▶

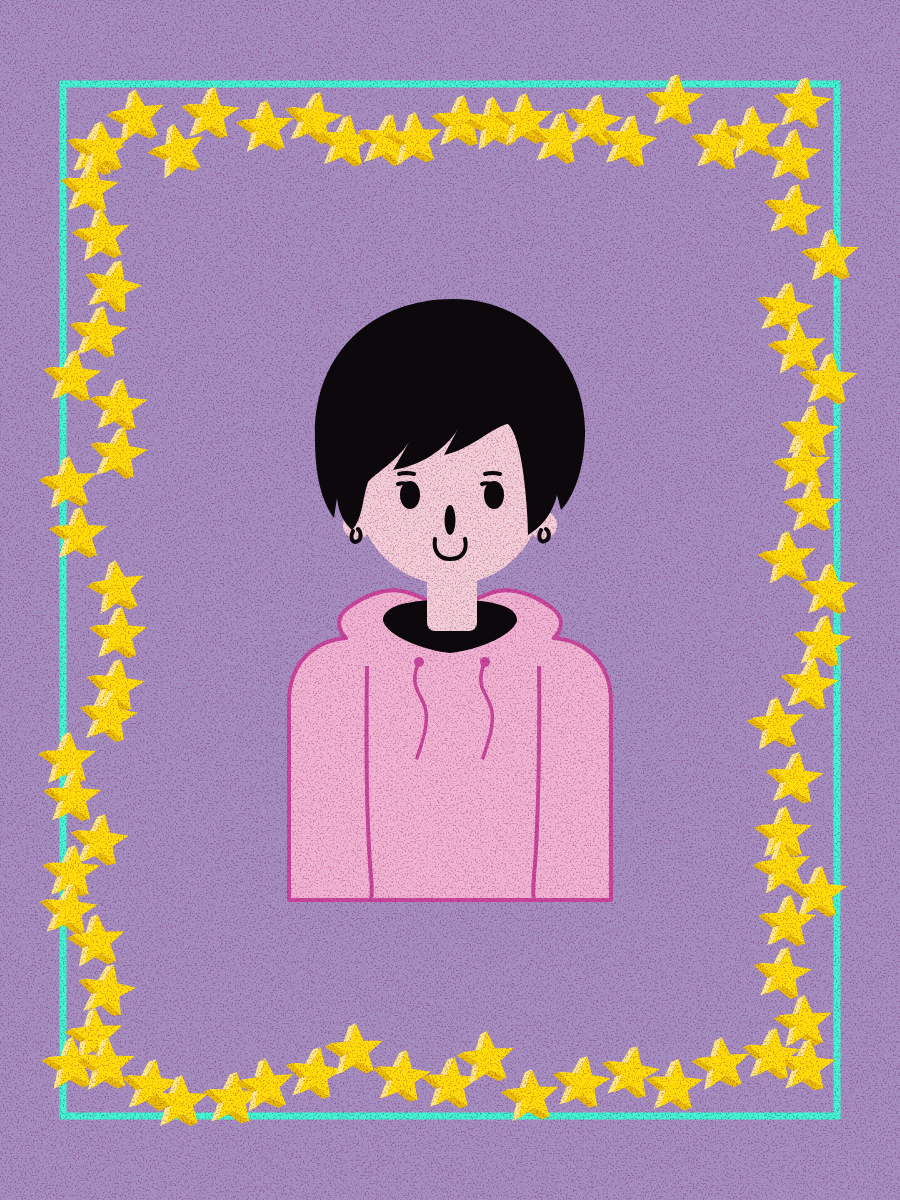
<!DOCTYPE html>
<html lang="en">
<head>
<meta charset="utf-8">
<title>Portrait in a star frame</title>
<style>
:root {
  --lilac: #a68fc0;
  --mint: #44f5d2;
  --star: #ffde0a;
  --star-light: #fdea84;
  --star-shade: #e9bd08;
  --skin: #f2cfd6;
  --hoodie: #f0b4d2;
  --seam: #c9479c;
  --ink: #0c080c;
}
html, body { margin: 0; width: 900px; height: 1200px; overflow: hidden; background: var(--lilac); }
svg { display: block; }
.frame { fill: none; stroke: var(--mint); stroke-width: 7; }
.star-face { fill: var(--star); }
.star-light { fill: var(--star-light); }
.star-shade { fill: var(--star-shade); }
.skin { fill: var(--skin); }
.ink { fill: var(--ink); }
.ink-line { fill: none; stroke: var(--ink); stroke-width: 4; stroke-linecap: round; }
.cloth { fill: var(--hoodie); stroke: var(--seam); stroke-width: 4; stroke-linejoin: round; }
.seam { fill: none; stroke: var(--seam); stroke-width: 4; }
.cord { fill: none; stroke: var(--seam); stroke-width: 3.5; stroke-linecap: round; }
.eyelet { fill: var(--seam); }
.grain { mix-blend-mode: multiply; opacity: .5; }
</style>
</head>
<body>
<svg width="900" height="1200" viewBox="0 0 900 1200" role="img" aria-label="Person with short black hair in a pink hoodie, framed by yellow stars">
  <defs>
    <g id="star">
      <path class="star-light" d="M-7-9L0-27L-7-24L-14-6ZM-25-8L-7-9L-14-6L-32-5Z"/>
      <path class="star-light" d="M-15 21L-10 3L-17 6L-22 24Z"/>
      <path class="star-shade" d="M15 21L0 12L-7 15L8 24ZM-10 3L-25-8L-32-5L-17 6Z"/>
      <polygon class="star-face" points="0,-27 7,-9 26,-8 11,4 16,22 0,12 -16,22 -11,4 -26,-8 -7,-9"/>
    </g>
    <filter id="speckle" x="0" y="0" width="100%" height="100%" color-interpolation-filters="sRGB">
      <feTurbulence type="fractalNoise" baseFrequency="0.6" numOctaves="2" seed="7"/>
      <feColorMatrix values="0 0 0 0 0.72  0 0 0 0 0.4  0 0 0 0 0.66  5 0 0 0 -2.6"/>
    </filter>
  </defs>

  <rect width="900" height="1200" fill="var(--lilac)"/>
  <rect class="frame" x="63" y="84" width="774" height="1032"/>

  <g id="stars-top">
    <use href="#star" transform="translate(139 116) rotate(-8)"/>
    <use href="#star" transform="translate(180 150) rotate(-14)"/>
    <use href="#star" transform="translate(213 114) rotate(4)"/>
    <use href="#star" transform="translate(268 127) rotate(-2)"/>
    <use href="#star" transform="translate(316 119) rotate(9)"/>
    <use href="#star" transform="translate(348 142) rotate(5)"/>
    <use href="#star" transform="translate(389 141) rotate(8)"/>
    <use href="#star" transform="translate(417 139) rotate(-4)"/>
    <use href="#star" transform="translate(463 122) rotate(2)"/>
    <use href="#star" transform="translate(497 123) rotate(-8)"/>
    <use href="#star" transform="translate(527 120) rotate(-2)"/>
    <use href="#star" transform="translate(561 139) rotate(6)"/>
    <use href="#star" transform="translate(596 121) rotate(10)"/>
    <use href="#star" transform="translate(631 142) rotate(8)"/>
    <use href="#star" transform="translate(677 101) rotate(2)"/>
    <use href="#star" transform="translate(722 145) rotate(7)"/>
    <use href="#star" transform="translate(755 133) rotate(-4)"/>
    <use href="#star" transform="translate(805 104) rotate(6)"/>
  </g>

  <g id="stars-left">
    <use href="#star" transform="translate(98 150) rotate(8)"/>
    <use href="#star" transform="translate(104 148) rotate(-6)"/>
    <use href="#star" transform="translate(92 188) rotate(5)"/>
    <use href="#star" transform="translate(104 235) rotate(-5)"/>
    <use href="#star" transform="translate(115 287) rotate(14)"/>
    <use href="#star" transform="translate(101 333) rotate(6)"/>
    <use href="#star" transform="translate(75 377) rotate(4)"/>
    <use href="#star" transform="translate(121 406) rotate(4)"/>
    <use href="#star" transform="translate(121 454) rotate(8)"/>
    <use href="#star" transform="translate(71 483) rotate(-4)"/>
    <use href="#star" transform="translate(81 534) rotate(0)"/>
    <use href="#star" transform="translate(119 587) rotate(-8)"/>
    <use href="#star" transform="translate(121 634) rotate(2)"/>
    <use href="#star" transform="translate(118 686) rotate(7)"/>
    <use href="#star" transform="translate(111 717) rotate(8)"/>
    <use href="#star" transform="translate(70 759) rotate(0)"/>
    <use href="#star" transform="translate(75 797) rotate(2)"/>
    <use href="#star" transform="translate(102 841) rotate(6)"/>
    <use href="#star" transform="translate(74 872) rotate(3)"/>
    <use href="#star" transform="translate(71 910) rotate(6)"/>
    <use href="#star" transform="translate(99 941) rotate(-4)"/>
    <use href="#star" transform="translate(109 991) rotate(10)"/>
    <use href="#star" transform="translate(97 1035) rotate(-4)"/>
    <use href="#star" transform="translate(74 1064) rotate(-3)"/>
    <use href="#star" transform="translate(109 1065) rotate(-2)"/>
  </g>

  <g id="stars-right">
    <use href="#star" transform="translate(795 156) rotate(3)"/>
    <use href="#star" transform="translate(795 211) rotate(8)"/>
    <use href="#star" transform="translate(833 256) rotate(-2)"/>
    <use href="#star" transform="translate(787 309) rotate(10)"/>
    <use href="#star" transform="translate(800 348) rotate(-4)"/>
    <use href="#star" transform="translate(831 380) rotate(3)"/>
    <use href="#star" transform="translate(812 432) rotate(6)"/>
    <use href="#star" transform="translate(805 466) rotate(-2)"/>
    <use href="#star" transform="translate(815 507) rotate(0)"/>
    <use href="#star" transform="translate(790 558) rotate(-4)"/>
    <use href="#star" transform="translate(831 590) rotate(2)"/>
    <use href="#star" transform="translate(825 642) rotate(6)"/>
    <use href="#star" transform="translate(812 685) rotate(7)"/>
    <use href="#star" transform="translate(779 724) rotate(-4)"/>
    <use href="#star" transform="translate(797 779) rotate(5)"/>
    <use href="#star" transform="translate(786 833) rotate(0)"/>
    <use href="#star" transform="translate(785 867) rotate(-7)"/>
    <use href="#star" transform="translate(821 893) rotate(2)"/>
    <use href="#star" transform="translate(790 922) rotate(2)"/>
    <use href="#star" transform="translate(785 974) rotate(7)"/>
    <use href="#star" transform="translate(806 1022) rotate(-3)"/>
    <use href="#star" transform="translate(809 1066) rotate(4)"/>
  </g>

  <g id="stars-bottom">
    <use href="#star" transform="translate(153 1086) rotate(6)"/>
    <use href="#star" transform="translate(182 1102) rotate(0)"/>
    <use href="#star" transform="translate(235 1099) rotate(4)"/>
    <use href="#star" transform="translate(268 1085) rotate(-6)"/>
    <use href="#star" transform="translate(317 1074) rotate(7)"/>
    <use href="#star" transform="translate(357 1050) rotate(-3)"/>
    <use href="#star" transform="translate(404 1077) rotate(6)"/>
    <use href="#star" transform="translate(453 1084) rotate(3)"/>
    <use href="#star" transform="translate(489 1058) rotate(-5)"/>
    <use href="#star" transform="translate(533 1096) rotate(-3)"/>
    <use href="#star" transform="translate(584 1083) rotate(7)"/>
    <use href="#star" transform="translate(633 1073) rotate(9)"/>
    <use href="#star" transform="translate(677 1086) rotate(3)"/>
    <use href="#star" transform="translate(724 1064) rotate(-5)"/>
    <use href="#star" transform="translate(774 1055) rotate(5)"/>
  </g>

  <g id="hoodie">
    <path class="cloth" d="M289 900V702C289 664 313 641 346 638C336 628 337 616 348 608C365 595 385 588 402 591C414 593 425 600 432 602H468C476 600 487 593 498 591C515 588 535 595 552 608C563 616 564 628 554 638C587 641 611 664 611 702V900Z"/>
    <path class="seam" d="M367 666C366 740 367 822 370 864C371 878 373 890 371 900M539 666C540 740 538 822 535 864C534 878 532 890 534 900"/>
    <path class="seam" d="M346 638C356 636 364 642 369 648M554 638C544 636 536 642 531 648" stroke="none" style="stroke:none"/>
    <path class="ink" d="M383 621C382 607 405 599 450 600C495 599 518 607 517 621C512 636 478 650 450 653C422 650 388 636 383 621Z"/>
    <g id="drawcord">
      <circle class="eyelet" cx="419" cy="662" r="5"/>
      <path class="cord" d="M418 664C408 690 424 694 426 712C428 728 421 745 417 758"/>
    </g>
    <use href="#drawcord" x="66"/>
  </g>

  <g id="head">
    <rect class="skin" x="427" y="565" width="50" height="66" rx="8"/>
    <circle class="skin" cx="357" cy="525" r="14"/>
    <circle class="skin" cx="543" cy="525" r="14"/>
    <ellipse class="skin" cx="450" cy="488" rx="94" ry="97"/>
    <path class="ink-line" d="M353 531C349 540 354 544 358 541C362 538 361 532 358 529M541 530C537 538 541 543 545 541C550 539 550 532 546 529"/>
    <path class="ink" d="M315 440C312 354 372 299 453 299C530 299 587 362 585 435C584 470 574 496 561 510L557 495C552 515 541 527 528 535C527 490 521 437 508 424C494 426 470 450 444 455L458 429C445 450 420 466 393 470L412 437C400 460 374 474 368 482C362 500 363 518 352 530C343 522 338 510 337 498L334 518C320 500 315 470 315 440Z"/>
  </g>

  <g id="face">
    <ellipse class="ink" cx="410" cy="495" rx="10" ry="14"/>
    <ellipse class="ink" cx="494" cy="495" rx="10" ry="14"/>
    <path class="ink-line" d="M399 474Q406 472 414 474M485 474Q492 472 500 474M398 484Q404 482 409 485M482 484Q488 482 493 485"/>
    <ellipse class="ink" cx="450" cy="520" rx="5.5" ry="15"/>
    <path class="ink-line" d="M435 539C433 552 440 559 450 559C461 559 468 552 465 539"/>
  </g>

  <rect class="grain" width="900" height="1200" filter="url(#speckle)"/>
</svg>
</body>
</html>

◀

Each line above where the word "stars" occurs should be returned in full.

- EXERCISE OUTPUT:
<svg width="900" height="1200" viewBox="0 0 900 1200" role="img" aria-label="Person with short black hair in a pink hoodie, framed by yellow stars">
  <g id="stars-top">
  <g id="stars-left">
  <g id="stars-right">
  <g id="stars-bottom">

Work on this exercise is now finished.